Activity:
Going down the data below, set down exactly the line with "1px solid var(--tile-line);" and each line after it through the line with "1px; bottom: 2px;"; no other lines.

________________________________________

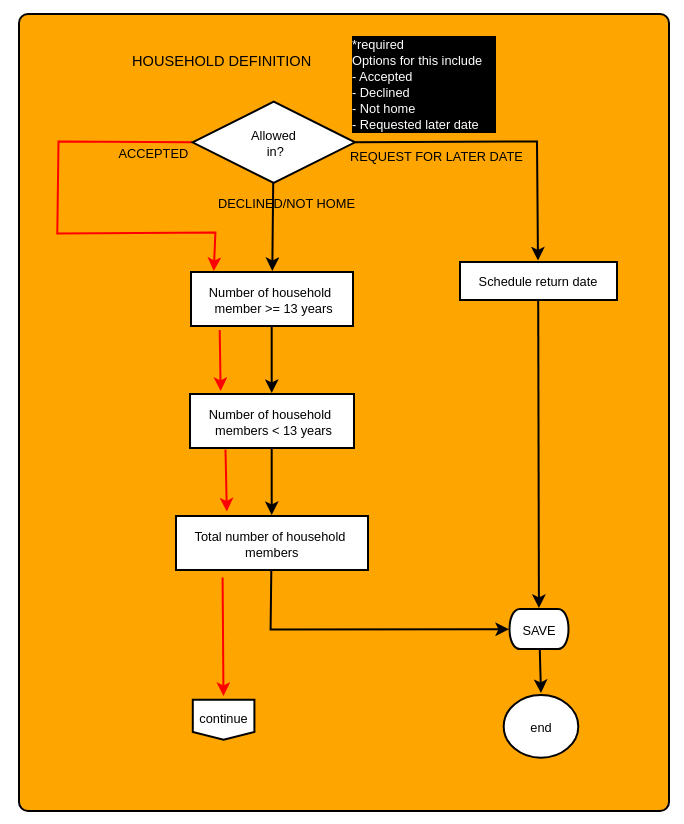
<!DOCTYPE html>
<html lang="en">
<head>
<meta charset="utf-8">
<title>Household definition flowchart</title>
<style>
:root { --panel: #ffa500; --ink: #000; --paper: #fff; --accepted: #f00; }
* { box-sizing: border-box; margin: 0; }
body { width: 684px; height: 824px; overflow: hidden; background: var(--paper); }
.flowchart {
  position: relative; width: 684px; height: 824px; overflow: hidden;
  font: 12.8px/16px "Liberation Sans", Arial, sans-serif; color: var(--ink);
}
.panel {
  position: absolute; left: 18px; top: 12.5px; width: 652px; height: 799px;
  background: var(--panel); border: 2px solid var(--ink); border-radius: 10px;
}
.shapes { position: absolute; left: 0; top: 0; }
.shape { fill: var(--paper); stroke: var(--ink); stroke-width: 2; }
.flow { fill: none; stroke: var(--ink); stroke-width: 2; marker-end: url(#arrow); }
.flow-accepted { stroke: var(--accepted); marker-end: url(#arrow-accepted); }
.arrow { fill: var(--ink); }
.arrow-accepted { fill: var(--accepted); }
h1 {
  position: absolute; left: 132px; top: 52px;
  font-size: 14.6px; line-height: 18px; font-weight: 400; white-space: nowrap;
}
.note {
  position: absolute; left: 352px; top: 35.5px; width: 144px; height: 97.5px; padding-top: 1.5px;
  background: var(--ink); color: var(--paper); white-space: nowrap;
}
.note ul { list-style: none; padding: 0; }
.node {
  position: absolute; display: flex; align-items: center; justify-content: center;
  padding-top: 3px; text-align: center; white-space: nowrap;
}
.step { background: var(--paper); border: 2px solid var(--ink); }
.decision { left: 192px; top: 101px; width: 163px; height: 82px; }
.adults { left: 190px; top: 271px; width: 163.5px; height: 56px; }
.children { left: 188.5px; top: 393px; width: 166.5px; height: 56px; }
.total { left: 174.5px; top: 515px; width: 194.5px; height: 56px; }
.schedule { left: 458.5px; top: 260.5px; width: 159px; height: 40px; }
.save { left: 509px; top: 608px; width: 60px; height: 42px; }
.end { left: 503px; top: 694px; width: 76px; height: 64px; }
.continue { left: 192px; top: 699px; width: 63px; height: 36px; }
.branch { position: absolute; white-space: nowrap; }
.branch-accepted { left: 118.5px; top: 146px; }
.branch-later { left: 350px; top: 149px; }
.branch-declined { left: 218px; top: 196px; }
</style>
</head>
<body>
<main class="flowchart">
  <div class="panel"></div>
  <h1>HOUSEHOLD DEFINITION</h1>

  <div class="note">
    <p>*required</p>
    <p>Options for this include</p>
    <ul>
      <li>- Accepted</li>
      <li>- Declined</li>
      <li>- Not home</li>
      <li>- Requested later date</li>
    </ul>
  </div>

  <div class="node step adults">Number of household&nbsp;<br>&nbsp;member &gt;= 13 years</div>
  <div class="node step children">Number of household&nbsp;<br>&nbsp;members &lt; 13 years</div>
  <div class="node step total">Total number of household&nbsp;<br>members</div>
  <div class="node step schedule">Schedule return date</div>

  <svg class="shapes" width="684" height="824" viewBox="0 0 684 824" aria-hidden="true">
    <defs>
      <path id="arrowhead" d="M0 0L14 7L0 14L3.5 7Z"/>
      <marker id="arrow" markerUnits="userSpaceOnUse" markerWidth="14" markerHeight="14" refX="4" refY="7" orient="auto">
        <use href="#arrowhead" class="arrow"/>
      </marker>
      <marker id="arrow-accepted" markerUnits="userSpaceOnUse" markerWidth="14" markerHeight="14" refX="4" refY="7" orient="auto">
        <use href="#arrowhead" class="arrow-accepted"/>
      </marker>
    </defs>

    <g class="connectors">
      <polyline class="flow" points="355,142.2 537,141.5 537.9,250.5"/>
      <polyline class="flow" points="273.2,183 272.4,261"/>
      <polyline class="flow" points="271.7,327 271.7,383"/>
      <polyline class="flow" points="271.7,449 271.7,505"/>
      <polyline class="flow" points="271.3,571 270.6,629.5 499,629.3"/>
      <polyline class="flow" points="538.2,300.5 538.9,598"/>
      <polyline class="flow" points="539.8,650 540.7,683"/>
      <polyline class="flow flow-accepted" points="192,142.3 58.5,141.6 57.3,233.6 215.4,232.6 214.2,261"/>
      <polyline class="flow flow-accepted" points="219.7,330 220.5,381"/>
      <polyline class="flow flow-accepted" points="225.5,449.5 226.6,501.5"/>
      <polyline class="flow flow-accepted" points="222.6,577.5 223.4,686"/>
    </g>

    <polygon class="shape" points="192.5,142.3 273.7,101.7 355,142.3 273.7,183"/>
    <path class="shape" d="M520 609H558C572 609 572 649 558 649H520C506 649 506 609 520 609Z"/>
    <ellipse class="shape" cx="541" cy="726.4" rx="37.3" ry="31.4"/>
    <polygon class="shape" points="192.8,699.8 254.4,699.8 254.4,732 223.6,739.8 192.8,732"/>
  </svg>

  <div class="node decision">Allowed<br>&nbsp;in?</div>
  <div class="node save">SAVE</div>
  <div class="node end">end</div>
  <div class="node continue">continue</div>

  <p class="branch branch-accepted">ACCEPTED</p>
  <p class="branch branch-later">REQUEST FOR LATER DATE</p>
  <p class="branch branch-declined">DECLINED/NOT HOME</p>
</main>
</body>
</html>
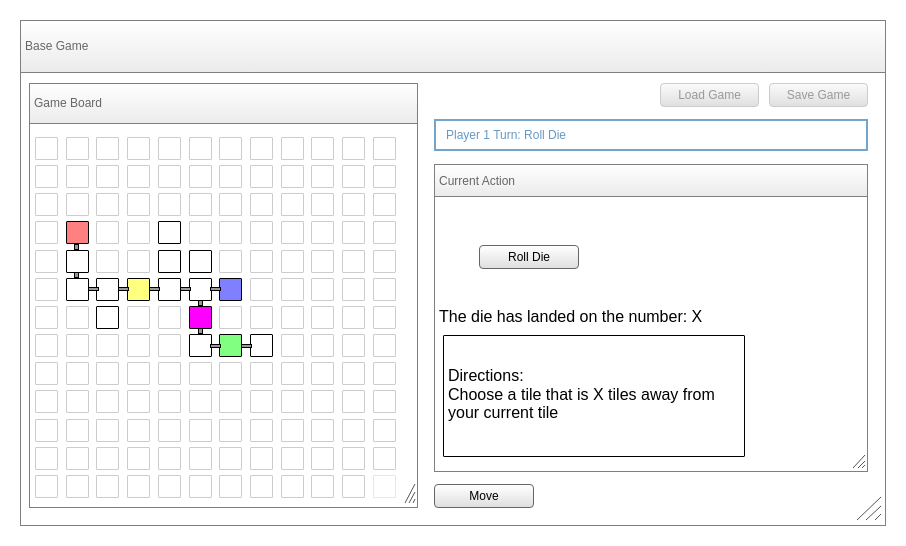
<!DOCTYPE html>
<html lang="en">
<head>
<meta charset="utf-8">
<title>Base Game</title>
<style>
:root {
  --line: #7f7f7f;
  --label: #666;
  --tile-line: #ccc;
  --ink: #000;
  --turn: #6699c2;
  --turn-line: #72a5cd;
  --red: #ff8080;
  --yellow: #ffff80;
  --blue: #8080ff;
  --magenta: #f0f;
  --green: #80ff80;
}
* { box-sizing: border-box; margin: 0; }
body {
  width: 906px; height: 546px; padding: 20px; overflow: hidden;
  background: #fff; color: var(--ink);
  font: 12px/14px "Liberation Sans", Arial, sans-serif;
}
.panel { position: relative; border: 1px solid var(--line); background: #fff; }
.title {
  display: flex; align-items: center; padding-left: 4px;
  border-bottom: 1px solid var(--line);
  background: linear-gradient(#fff, #ebebeb);
  color: var(--label); font-size: 12px; font-weight: 400;
}
.resize { position: absolute; fill: none; stroke: #555; stroke-width: 1; }

.window { width: 866px; height: 506px; }
.window > .title { height: 52px; padding-bottom: 2px; }
.window > .resize { right: 3px; bottom: 4px; }
.content {
  display: grid; grid-template-columns: 389px 434px; column-gap: 16px;
  padding: 10px 0 0 8px;
}

.board { height: 425px; }
.board > .title { height: 40px; padding-bottom: 2px; }
.board > .resize { right: 1px; bottom: 3px; }
.tiles {
  display: grid; width: 361px; height: 361px; margin: 13px 0 0 5px;
  grid-template: repeat(13, 23px) / repeat(12, 23px);
  place-content: space-between;
}
.tiles i { border: 1px solid var(--tile-line); border-radius: 1px; }
.tiles .faint { border-color: #e6e6e6; }
.tiles .on { border-color: var(--ink); }
.red { background: var(--red); }
.yellow { background: var(--yellow); }
.blue { background: var(--blue); }
.magenta { background: var(--magenta); }
.green { background: var(--green); }
.paths { position: absolute; left: -1px; top: -1px; fill: #999; stroke: var(--ink); }

.side { display: flex; flex-direction: column; align-items: flex-start; }
.file-actions { display: flex; gap: 10px; align-self: flex-end; }
.button {
  display: flex; align-items: center; justify-content: center;
  width: 100px; height: 24px;
  border: 1px solid #666; border-radius: 4px;
  background: linear-gradient(#fff, #dfdfdf);
  color: var(--ink); text-decoration: none;
}
.button.disabled { width: 99px; border-color: #ccc; background: linear-gradient(#fafafa, #e0e0e0); color: #999; }
.turn {
  display: flex; align-items: center; width: 434px; height: 32px;
  margin: 12px 0 13px; padding-left: 10px;
  border: 2px solid var(--turn-line); color: var(--turn);
}
.action { width: 434px; height: 308px; margin-bottom: 12px; }
.action > .title { height: 32px; }
.action > .button { margin: 48px 0 0 44px; }
.action > .resize { right: 1px; bottom: 2px; }
.result { margin: 39px 0 0 4px; font-size: 16px; line-height: 18px; }
.directions {
  display: flex; flex-direction: column; justify-content: center;
  width: 302px; height: 122px; margin: 9px 0 0 8px; padding: 0 4px 2px;
  border: 1px solid var(--ink); border-radius: 1px;
  font-size: 16px; line-height: 18.4px;
}
</style>
</head>
<body>
<main class="panel window">
  <h1 class="title">Base Game</h1>
  <div class="content">
    <section class="panel board">
      <h2 class="title">Game Board</h2>
      <div class="tiles">
        <i></i><i></i><i></i><i></i><i></i><i></i><i></i><i></i><i></i><i></i><i></i><i></i>
        <i></i><i></i><i></i><i></i><i></i><i></i><i></i><i></i><i></i><i></i><i></i><i></i>
        <i></i><i></i><i></i><i></i><i></i><i></i><i></i><i></i><i></i><i></i><i></i><i></i>
        <i></i><i class="on red"></i><i></i><i></i><i class="on"></i><i></i><i></i><i></i><i></i><i></i><i></i><i></i>
        <i></i><i class="on"></i><i></i><i></i><i class="on"></i><i class="on"></i><i></i><i></i><i></i><i></i><i></i><i></i>
        <i></i><i class="on"></i><i class="on"></i><i class="on yellow"></i><i class="on"></i><i class="on"></i><i class="on blue"></i><i></i><i></i><i></i><i></i><i></i>
        <i></i><i></i><i class="on"></i><i></i><i></i><i class="on magenta"></i><i></i><i></i><i></i><i></i><i></i><i></i>
        <i></i><i></i><i></i><i></i><i></i><i class="on"></i><i class="on green"></i><i class="on"></i><i></i><i></i><i></i><i></i>
        <i></i><i></i><i></i><i></i><i></i><i></i><i></i><i></i><i></i><i></i><i></i><i></i>
        <i></i><i></i><i></i><i></i><i></i><i></i><i></i><i></i><i></i><i></i><i></i><i></i>
        <i></i><i></i><i></i><i></i><i></i><i></i><i></i><i></i><i></i><i></i><i></i><i></i>
        <i></i><i></i><i></i><i></i><i></i><i></i><i></i><i></i><i></i><i></i><i></i><i></i>
        <i></i><i></i><i></i><i></i><i></i><i></i><i></i><i></i><i></i><i></i><i></i><i class="faint"></i>
      </div>
      <svg class="paths" width="389" height="425" viewBox="29 83 389 425" aria-hidden="true">
        <defs>
          <rect id="across" width="10" height="3"/>
          <rect id="down" width="4" height="5"/>
        </defs>
        <use href="#down" x="74.5" y="244.5"/>
        <use href="#down" x="74.5" y="272.5"/>
        <use href="#across" x="88.5" y="287.5"/>
        <use href="#across" x="118.5" y="287.5"/>
        <use href="#across" x="149.5" y="287.5"/>
        <use href="#across" x="180.5" y="287.5"/>
        <use href="#across" x="210.5" y="287.5"/>
        <use href="#down" x="198.5" y="300.5"/>
        <use href="#down" x="198.5" y="328.5"/>
        <use href="#across" x="210.5" y="344.5"/>
        <use href="#across" x="241.5" y="344.5"/>
      </svg>
      <svg class="resize" width="12" height="20" aria-hidden="true"><path d="M1 19L11 0M5 19L11 8M9 19L11 15"/></svg>
    </section>

    <div class="side">
      <nav class="file-actions">
        <a class="button disabled" href="#">Load Game</a>
        <a class="button disabled" href="#">Save Game</a>
      </nav>
      <p class="turn">Player 1 Turn: Roll Die</p>
      <section class="panel action">
        <h2 class="title">Current Action</h2>
        <a class="button" href="#">Roll Die</a>
        <p class="result">The die has landed on the number: X</p>
        <div class="directions">
          <p>Directions:</p>
          <p>Choose a tile that is X tiles away from<br>your current tile</p>
        </div>
        <svg class="resize" width="14" height="15" aria-hidden="true"><path d="M1 14L13 1M6 14L13 7M10 14L13 11"/></svg>
      </section>
      <a class="button" href="#">Move</a>
    </div>
  </div>
  <svg class="resize" width="26" height="25" aria-hidden="true"><path d="M1 24L25 1M10 24L25 10M19 24L25 18"/></svg>
</main>
</body>
</html>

________________________________________

Problem solution:
.tiles i { border: 1px solid var(--tile-line); border-radius: 1px; }
.tiles .faint { border-color: #e6e6e6; }
.tiles .on { border-color: var(--ink); }
.red { background: var(--red); }
.yellow { background: var(--yellow); }
.blue { background: var(--blue); }
.magenta { background: var(--magenta); }
.green { background: var(--green); }
.paths { position: absolute; left: -1px; top: -1px; fill: #999; stroke: var(--ink); }

.side { display: flex; flex-direction: column; align-items: flex-start; }
.file-actions { display: flex; gap: 10px; align-self: flex-end; }
.button {
  display: flex; align-items: center; justify-content: center;
  width: 100px; height: 24px;
  border: 1px solid #666; border-radius: 4px;
  background: linear-gradient(#fff, #dfdfdf);
  color: var(--ink); text-decoration: none;
}
.button.disabled { width: 99px; border-color: #ccc; background: linear-gradient(#fafafa, #e0e0e0); color: #999; }
.turn {
  display: flex; align-items: center; width: 434px; height: 32px;
  margin: 12px 0 13px; padding-left: 10px;
  border: 2px solid var(--turn-line); color: var(--turn);
}
.action { width: 434px; height: 308px; margin-bottom: 12px; }
.action > .title { height: 32px; }
.action > .button { margin: 48px 0 0 44px; }
.action > .resize { right: 1px; bottom: 2px; }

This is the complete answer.